Like the lime and coriander marinade, this is one I used last year (then it was with cubed beef skewered and grilled) and have edited slightly. In this case, I switched so that it can be cooked in a pan or grilled. Also doing a flank steak made it so much more versatile; slice it on salads, serve with some cous cous and grilled summer vegetables, or as part of an assemble-your own platter like I did. Our meal was served with my version of caponata and pita-like flatbread (I don’t get the proper pockets when I cook it stove top. But some hummus might be a great addition – perhaps this hatch chile variant from a fellow Bay Area food blogger.
When I was going about perfecting this to post I made it several times. And I knew I had a winner when Ian ate it and said… well something I can’t repeat here, but rest assured it was very positive. And he ate it happily three times in one month. Usually he’s reluctant to eat anything twice (except for pizza, burgers, or sausage and eggs). The hardest part of the recipe creation process was timing it properly to get photographs before we ate it. It’s always a tight confluence of events; having the time to cook and photograph, having the energy and not being voraciously hungry (which often results in haphazard images), and having the ingredients in the house (especially particular meats – we don’t eat them, so I freeze them, then they aren’t defrosted when I want to cook). When a recipe is a major hit it makes all of the above so much easier.

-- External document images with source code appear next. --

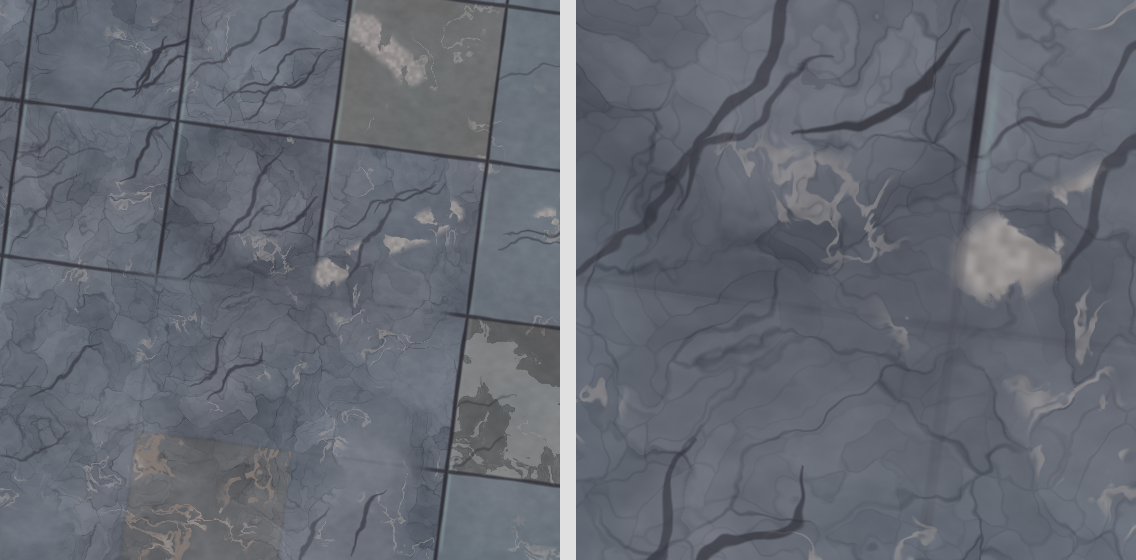
Left: the whole. Right: its middle third, enlarged.
This texture is drawn by a WebGL 2 fragment shader. Its source:

```glsl
#version 300 es
precision highp float;
// Worn, slightly turned slate floor tiles with cracks, mottling and pale flaked patches.
uniform vec2 u_resolution;
out vec4 fragColor;

const float TILE = 0.279;                 // tile side, in canvas units
const float TILT = 0.129;                 // clockwise turn of the grid, radians
const vec2 CORNER = vec2(0.557, 0.471);   // one joint crossing on the canvas
const float JOINT = 0.0085;               // half width of joints, in tiles
const vec3 SLATE = vec3(0.405, 0.421, 0.462);
const vec3 WARM = vec3(0.425, 0.422, 0.425);
const vec3 PALE = vec3(0.500, 0.498, 0.505);
const vec3 COOL = vec3(0.425, 0.450, 0.482);
const vec3 FLAKE = vec3(0.610, 0.590, 0.585);
const vec3 RUST = vec3(0.530, 0.485, 0.465);
const vec3 DARK = vec3(0.170, 0.165, 0.195);
const vec3 GLINT = vec3(0.520, 0.590, 0.600);
const vec2 WARM_TILE = vec2(0.0, 1.0);
const vec2 PALE_TILE = vec2(1.0, -1.0);
const vec2 RUST_TILE = vec2(-1.0, -2.0);

vec2 hash2(vec2 p) {
  vec3 q = fract(p.xyx * vec3(0.1031, 0.1030, 0.0973));
  q += dot(q, q.yzx + 33.33);
  return fract((q.xx + q.yz) * q.zy);
}

float noise(vec2 p) {
  vec2 i = floor(p), f = fract(p);
  f = f * f * (3.0 - 2.0 * f);
  return mix(mix(hash2(i).x, hash2(i + vec2(1, 0)).x, f.x),
             mix(hash2(i + vec2(0, 1)).x, hash2(i + vec2(1, 1)).x, f.x), f.y);
}

float fbm(vec2 p) {
  float sum = 0.0, amp = 0.5;
  for (int i = 0; i < 5; i++) {
    sum += amp * noise(p);
    p = mat2(1.6, 1.2, -1.2, 1.6) * p + 7.3;
    amp *= 0.5;
  }
  return sum;
}

// Fragment pattern: x = gap to the nearest edge, y = random tone of the fragment.
vec2 fragments(vec2 p) {
  vec2 cell = floor(p);
  float near = 9.0, second = 9.0, tone = 0.0;
  for (int y = -1; y <= 1; y++)
    for (int x = -1; x <= 1; x++) {
      vec2 c = cell + vec2(x, y), h = hash2(c + 40.0);
      float d = length(c + h - p);
      if (d < near) { second = near; near = d; tone = hash2(c + 90.0).y; }
      else second = min(second, d);
    }
  return vec2(second - near, tone);
}

float segment(vec2 p, vec2 a, vec2 b) {
  vec2 d = b - a;
  return length(p - a - d * clamp(dot(p - a, d) / dot(d, d), 0.0, 1.0));
}

float isTile(vec2 id, vec2 which) { return 1.0 - step(0.5, distance(id, which)); }

// Tapered diagonal cracks, cut off at the edges of their tile.
float cracks(vec2 p, vec2 id, float density, float aa) {
  float ink = 0.0;
  for (int i = 0; i < 5; i++) {
    vec2 h = hash2(id * 7.0 + float(i) * 13.7 + 60.0), k = hash2(h * 91.0 + id + 30.0);
    float a = 0.75 + (k.x - 0.5) * 1.1, reach = 0.2 + 0.32 * k.y;
    vec2 q = p - id - 0.1 - 0.8 * h;
    q = mat2(cos(a), -sin(a), sin(a), cos(a)) * q;
    q.y += 0.13 * (noise(q.xx * 5.0 + h * 50.0) - 0.5) + 0.02 * noise(p * 28.0);
    float width = 0.010 * (0.35 + k.x) * (1.0 - pow(abs(q.x) / reach, 2.0));
    float line = 1.0 - smoothstep(width - aa, width + aa + 0.004, abs(q.y));
    ink = max(ink, line * step(abs(q.x), reach) * step(k.y, density) * (0.45 + 0.5 * h.x));
  }
  return ink;
}

void main() {
  float side = min(u_resolution.x, u_resolution.y), aa = 1.0 / (side * TILE);
  vec2 d = gl_FragCoord.xy / side - CORNER;
  vec2 p = mat2(cos(TILT), sin(TILT), -sin(TILT), cos(TILT)) * d / TILE;
  p += 0.006 * (vec2(noise(p * 4.0), noise(p * 4.0 + 31.0)) - 0.5);
  vec2 id = floor(p), h = hash2(id + 20.0);
  float warm = isTile(id, WARM_TILE), pale = isTile(id, PALE_TILE), rust = isTile(id, RUST_TILE);
  float right = step(0.5, id.x), plain = max(warm, right);

  // Tile colour, clouds and fine grain
  vec3 color = mix(SLATE, COOL, right * 0.8);
  color = mix(mix(color, WARM, max(warm, rust * 0.7)), PALE, pale);
  color += (h.x - 0.5) * 0.03 * (1.0 - plain);
  vec2 warp = vec2(fbm(p * 3.0), fbm(p * 3.0 + 19.0)) - 0.5;
  color += (fbm(p * 2.2 + warp) - 0.49) * 0.16 * mix(1.0, 0.5, plain);
  color += (fbm(p * vec2(16.0, 22.0)) - 0.48) * 0.055;
  color += vec3(-0.012, 0.003, 0.005) * noise(p * 2.0 + 8.0);

  // Broken fragments with thin dark outlines
  float broken = (1.0 - plain) * smoothstep(0.28, 0.6, noise(p * 1.8 + 3.0) + 0.15);
  vec2 frag = fragments(p * 4.2 + warp * 2.2);
  vec2 chips = fragments(p * 10.0 + warp * 5.0);
  color += broken * ((frag.y - 0.5) * 0.055 + (chips.y - 0.5) * 0.025);
  color -= broken * 0.085 * (1.0 - smoothstep(0.01, 0.075, frag.x)) * noise(p * 9.0);
  color -= broken * 0.045 * (1.0 - smoothstep(0.02, 0.12, chips.x)) * noise(p * 6.0 + 5.0);

  // Dark smudged ring on the middle tile
  float ring = length((p - vec2(-0.48, 0.54)) * vec2(0.75, 1.0) + warp * 0.2) - 0.40;
  color -= 0.065 * exp(-ring * ring * 90.0) * isTile(id, vec2(-1, 0));

  // Pale flakes and rusty veins
  float band = min(segment(p, vec2(0.08, 0.18), vec2(0.82, 0.65)),
                   segment(p, vec2(0.12, 1.75), vec2(0.45, 1.5)));
  band = min(band, distance(p, vec2(1.43, 0.66))) + warp.x * 0.12;
  float area = 1.0 - smoothstep(0.05, 0.11, band);
  float ridge = abs(fbm(p * 5.0 + warp * 3.0) - 0.48);
  float chip = area * smoothstep(0.44, 0.50, fbm(p * 8.0 + warp * 2.0 + 4.0));
  float stray = smoothstep(0.68, 0.8, noise(p * 4.0 + 70.0)) * (1.0 - smoothstep(0.01, 0.035, ridge));
  float vein = rust * (1.0 - smoothstep(0.01, 0.055, ridge)) * smoothstep(0.25, 0.55, noise(p * 4.0));
  color -= 0.10 * area * (1.0 - smoothstep(0.0, 0.035, abs(chip - 0.35)));
  color = mix(color, RUST, vein * 0.85);
  color = mix(color, FLAKE + (noise(p * 45.0) - 0.5) * 0.12, max(chip * 0.9, stray * 0.55));

  // Dark peeled patches on the pale tile
  float peel = fbm(p * 4.5 + warp * 2.0 + 11.0);
  color -= pale * (0.13 * smoothstep(0.50, 0.54, peel) + 0.12 * (1.0 - smoothstep(0.0, 0.018, abs(peel - 0.51))));

  // Cracks, then joints that fade out toward the lower left
  float density = mix(0.3, 0.85, step(0.0, id.y)) * (1.0 - warm) * (1.0 - 0.4 * right);
  color = mix(color, DARK, 0.8 * cracks(p, id, density, aa));
  float kept = max(smoothstep(-0.1, 0.12, p.y - 0.3 * (p.x + 1.0)), smoothstep(0.8, 0.95, p.x));
  vec2 off = p - floor(p + 0.5);
  vec2 width = JOINT * (0.65 + 0.7 * vec2(noise(p.yy * 5.0), noise(p.xx * 5.0 + 9.0)));
  vec2 line = 1.0 - smoothstep(width - aa, width + aa + 0.005, abs(off));
  float glint = exp(-pow((off.x - 0.027) / 0.011, 2.0)) * smoothstep(0.3, 0.8, noise(p * vec2(1.0, 3.0) + 14.0));
  color = mix(color, GLINT, glint * kept * 0.55);
  color = mix(color, DARK, max(line.x, line.y * 0.85) * mix(0.1, 0.88, kept));
  fragColor = vec4(color, 1.0);
}
```
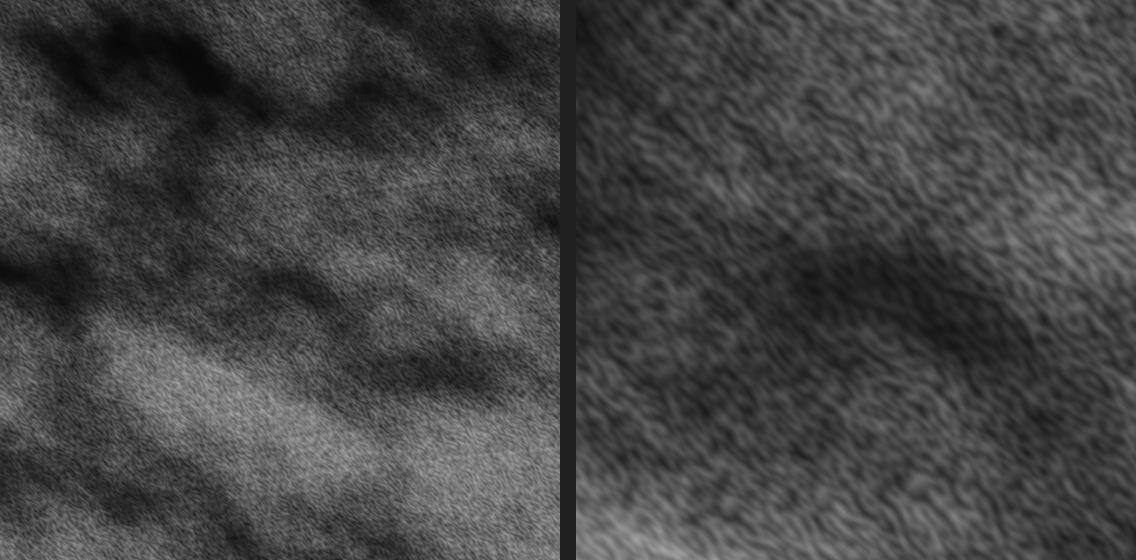
Left, the full canvas; right, a detail of the centre.
Write a WebGL 1 fragment shader that draws this texture.

```glsl
precision highp float;

uniform vec2 u_resolution;

const float MEAN_TONE = 0.298;
const float DARKEST_TONE = 0.03;
const float LIGHTEST_TONE = 0.5;
const int CLOUD_OCTAVES = 5;
const int WRINKLE_OCTAVES = 3;

// Coordinates (along, across) an axis at the given angle.
vec2 alongAxis(vec2 p, float angle) {
  float c = cos(angle);
  float s = sin(angle);
  return vec2(c * p.x + s * p.y, c * p.y - s * p.x);
}

vec2 randomGradient(vec2 cell) {
  float angle = 6.28318 * fract(sin(dot(cell, vec2(127.1, 311.7))) * 43758.55);
  return vec2(cos(angle), sin(angle));
}

float gradientNoise(vec2 p) {
  vec2 cell = floor(p);
  vec2 f = p - cell;
  vec2 blend = f * f * f * (f * (f * 6.0 - 15.0) + 10.0);
  vec2 right = vec2(1.0, 0.0);
  vec2 up = vec2(0.0, 1.0);
  float lower = mix(dot(randomGradient(cell), f),
                    dot(randomGradient(cell + right), f - right), blend.x);
  float upper = mix(dot(randomGradient(cell + up), f - up),
                    dot(randomGradient(cell + 1.0), f - 1.0), blend.x);
  return mix(lower, upper, blend.y);
}

// Noise stretched along a direction; scale is (along, across).
float streakNoise(vec2 p, float angle, vec2 scale, float seed) {
  return gradientNoise(alongAxis(p, angle) * scale + seed * vec2(17.3, 9.7));
}

// Octaves turn from gently sloping towards the diagonal as they get finer.
float clouds(vec2 p) {
  float sum = 0.0;
  float amplitude = 1.0;
  vec2 scale = vec2(2.2, 4.4);
  for (int i = 0; i < CLOUD_OCTAVES; i++) {
    float octave = float(i);
    float angle = mix(-0.3, -0.75, octave / 4.0);
    sum += amplitude * streakNoise(p, angle, scale, octave + 1.0);
    amplitude *= 0.58;
    scale *= 2.0;
  }
  return sum;
}

// Fine diagonal wrinkles, strongest in the finest octave.
float wrinkles(vec2 p) {
  vec2 q = p + 0.004 * gradientNoise(p * 14.0 + 5.0);
  float sum = 0.0;
  float amplitude = 0.32;
  vec2 scale = vec2(26.0, 56.0);
  for (int i = 0; i < WRINKLE_OCTAVES; i++) {
    sum += amplitude * streakNoise(q, -0.75, scale, float(i) + 8.0);
    amplitude *= 1.6;
    scale *= 2.05;
  }
  return sum;
}

// Sloping light and dark bands that fade out to the right.
float broadBands(vec2 p) {
  float phase = 15.7 * (p.y + 0.25 * p.x - 0.94);
  phase += 1.6 * gradientNoise(p * 3.0 + 21.0);
  return -cos(phase) * (1.0 - smoothstep(0.2, 0.8, p.x));
}

float softFloor(float value, float lowest) {
  float d = value - lowest;
  return lowest + 0.5 * (d + sqrt(d * d + 0.0015));
}

float softCeiling(float value, float highest) {
  return -softFloor(-value, -highest);
}

void main() {
  vec2 p = gl_FragCoord.xy / u_resolution.y;

  float tone = MEAN_TONE - 0.25 * (p.y - 0.5);
  tone += 0.115 * broadBands(p);
  tone += 0.34 * clouds(p);
  tone = softCeiling(softFloor(tone, DARKEST_TONE), LIGHTEST_TONE);

  // Wrinkles weaken in the shadows.
  float relief = 0.215 * smoothstep(0.0, 0.33, tone);
  tone += relief * wrinkles(p);

  gl_FragColor = vec4(vec3(clamp(tone, 0.0, 1.0)), 1.0);
}
```
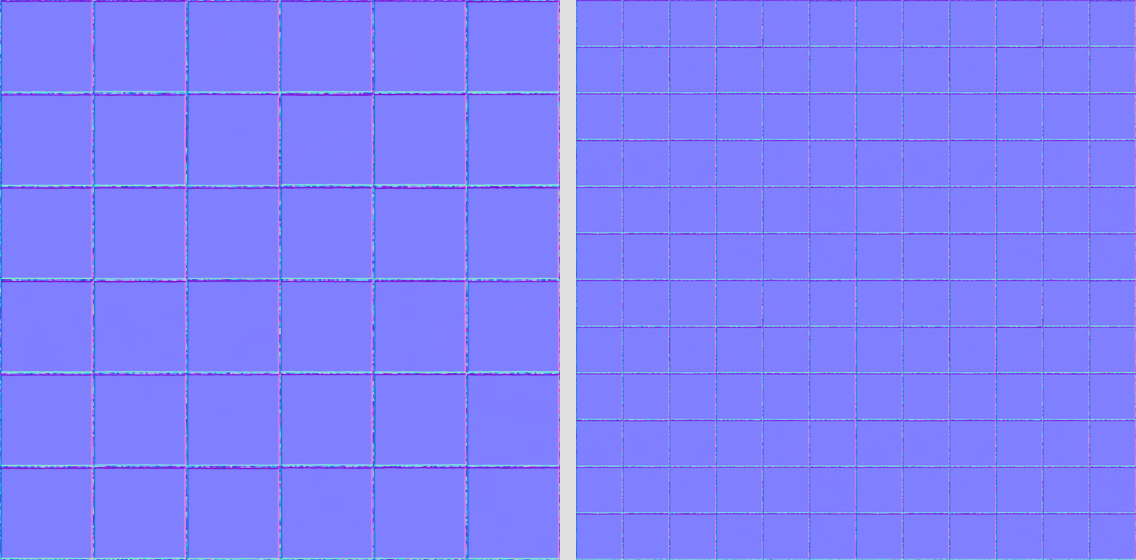
Left, the tile; right, the same tile 2 across and 2 down.
Write a WebGL 1 fragment shader that draws this texture map.

```glsl
precision highp float;
// Tangent-space normal map of a six by six grid of flat square tiles.
// Each tile side gets a steep lip and a soft shoulder with its own inset and wear;
// the thin joints between are rough grout. Slopes are summed, then normalised.

uniform vec2 u_resolution;

const float TILES = 6.0;
const float INSET = 0.009;          // joint centre to tile lip, in tile widths
const float LIP_WIDTH = 0.010;
const float SHOULDER_WIDTH = 0.007;
const float LIP_SLOPE = 1.65;
const float SHOULDER_SLOPE = 0.35;
const float GROUT_CELLS = 252.0;    // grout grains across the canvas

float hash(vec2 p) {
  vec3 q = fract(vec3(p.xyx) * 0.1031);
  q += dot(q, q.yzx + 33.33);
  return fract((q.x + q.y) * q.z);
}

// Value noise that wraps after a whole number of cells.
float wrapNoise(vec2 uv, float cells, float seed) {
  vec2 p = uv * cells;
  vec2 i = floor(p);
  vec2 f = p - i;
  f = f * f * (3.0 - 2.0 * f);
  vec2 a = mod(i, cells) + seed;
  vec2 b = mod(i + 1.0, cells) + seed;
  return mix(mix(hash(a), hash(vec2(b.x, a.y)), f.x),
             mix(hash(vec2(a.x, b.y)), hash(b), f.x), f.y);
}

vec2 signedNoise(vec2 uv, float cells, float seed) {
  return vec2(wrapNoise(uv, cells, seed), wrapNoise(uv, cells, seed + 57.0)) * 2.0 - 1.0;
}

float coverage(float d, float pixel) {
  return clamp(d / pixel + 0.5, 0.0, 1.0);
}

float band(float d, float width, float pixel) {
  return coverage(d, pixel) - coverage(d - width, pixel);
}

// Inset of one tile side: own offset, slight slant and small chips.
float sideInset(float along, vec2 tile, float side) {
  vec2 key = tile + side * vec2(17.0, 31.0);
  float offset = (hash(key + 3.0) - 0.5) * 0.007;
  float slant = (hash(key + 11.0) - 0.5) * (along - 0.5) * 0.005;
  float chips = (wrapNoise(vec2(along, 0.0), 22.0, side * 41.0 + hash(key) * 90.0) - 0.5) * 0.004;
  return INSET + offset + slant + chips;
}

// Slope of the rounded side at distance d inside its inset.
float sideSlope(float d, vec2 tile, float side, float wear, float pixel) {
  float strength = mix(0.65, 1.1, hash(tile + side * vec2(23.0, 7.0) + 5.0));
  float lip = band(d, LIP_WIDTH, pixel) * LIP_SLOPE * wear;
  float shoulder = band(d - LIP_WIDTH, SHOULDER_WIDTH, pixel) * SHOULDER_SLOPE;
  return (lip + shoulder) * strength;
}

void main() {
  vec2 uv = gl_FragCoord.xy / u_resolution;
  vec2 tile = mod(floor(uv * TILES), TILES);
  vec2 p = fract(uv * TILES);
  float pixel = TILES / min(u_resolution.x, u_resolution.y);

  // Distances inside the four sides.
  float left = p.x - sideInset(p.y, tile, 1.0);
  float right = 1.0 - p.x - sideInset(p.y, tile, 2.0);
  float bottom = p.y - sideInset(p.x, tile, 3.0);
  float top = 1.0 - p.y - sideInset(p.x, tile, 4.0);
  float insideX = coverage(left, pixel) * coverage(right, pixel);
  float insideY = coverage(bottom, pixel) * coverage(top, pixel);
  float inside = insideX * insideY;

  // Bevelled sides; green points down the canvas.
  float wear = 0.65 + 0.6 * wrapNoise(uv, 180.0, 19.0);
  vec2 slope = vec2(
    sideSlope(right, tile, 2.0, wear, pixel) - sideSlope(left, tile, 1.0, wear, pixel),
    sideSlope(bottom, tile, 3.0, wear, pixel) - sideSlope(top, tile, 4.0, wear, pixel));
  slope *= vec2(insideY, insideX);

  // Rough grout, leaning slightly to the left.
  vec2 grout = signedNoise(uv, GROUT_CELLS, 71.0) * 0.85 + vec2(-0.15, 0.04);
  slope += grout * (1.0 - inside);

  // Faint tilt and unevenness of the tile faces.
  vec2 tilt = vec2(hash(tile + 61.0), hash(tile + 83.0)) - 0.5;
  vec2 ripple = signedNoise(uv, 30.0, 131.0);
  slope += (tilt * 0.012 + ripple * 0.006) * inside;

  vec3 normal = normalize(vec3(slope, 1.0));
  gl_FragColor = vec4(normal * 0.5 + 0.5, 1.0);
}
```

An extra note
While I am being busy and occasionally missing a post date (I will try not to, but let’s be realistic here) there are 12 other never-posted recipes in my give-away cookbook: Produce Basket Cooking – Seasonal Recipes. All these vegetarian recipes are made with things you might get in a CSA produce box or from your local farmer’s market. The summer section also includes my salad entry from last year’s Tomato Fest!
Mediterranean Marinated Flank Steak
- 1 lb/450g flank steak
- 1 tsp/3g cinnamon
- 1 tbs/7g smoked paprika
- 2 tsp/5g ground cumin
- 2 tsp/6g sumac
- 1 tbs/6g lemon zest
- ¼ c/60ml lemon juice
- ¼ c/60ml amaretto
- 2 tbs/30ml olive oil
- Combine all ingredients except steak and olive oil in a large bowl.
- Pat dry flank steak and add to marinade, submerging as much as possible. Spoon marinade onto bits that are not covered.
- Cover and allow to sit in fridge for at least 30 minutes (preferably up to 1 ½ hours), flipping at least once.
- Heat oil in a heavy pan (cast iron is beson med-high. Sear first side of marinated steak for 2 minutes. Flip and sear second side. Reduce heat to medium and cook, flipping once more. (I don’t have specifics because this well depend on the thickness of your steak and the desired doneness).
- This can also be cooked on a grill.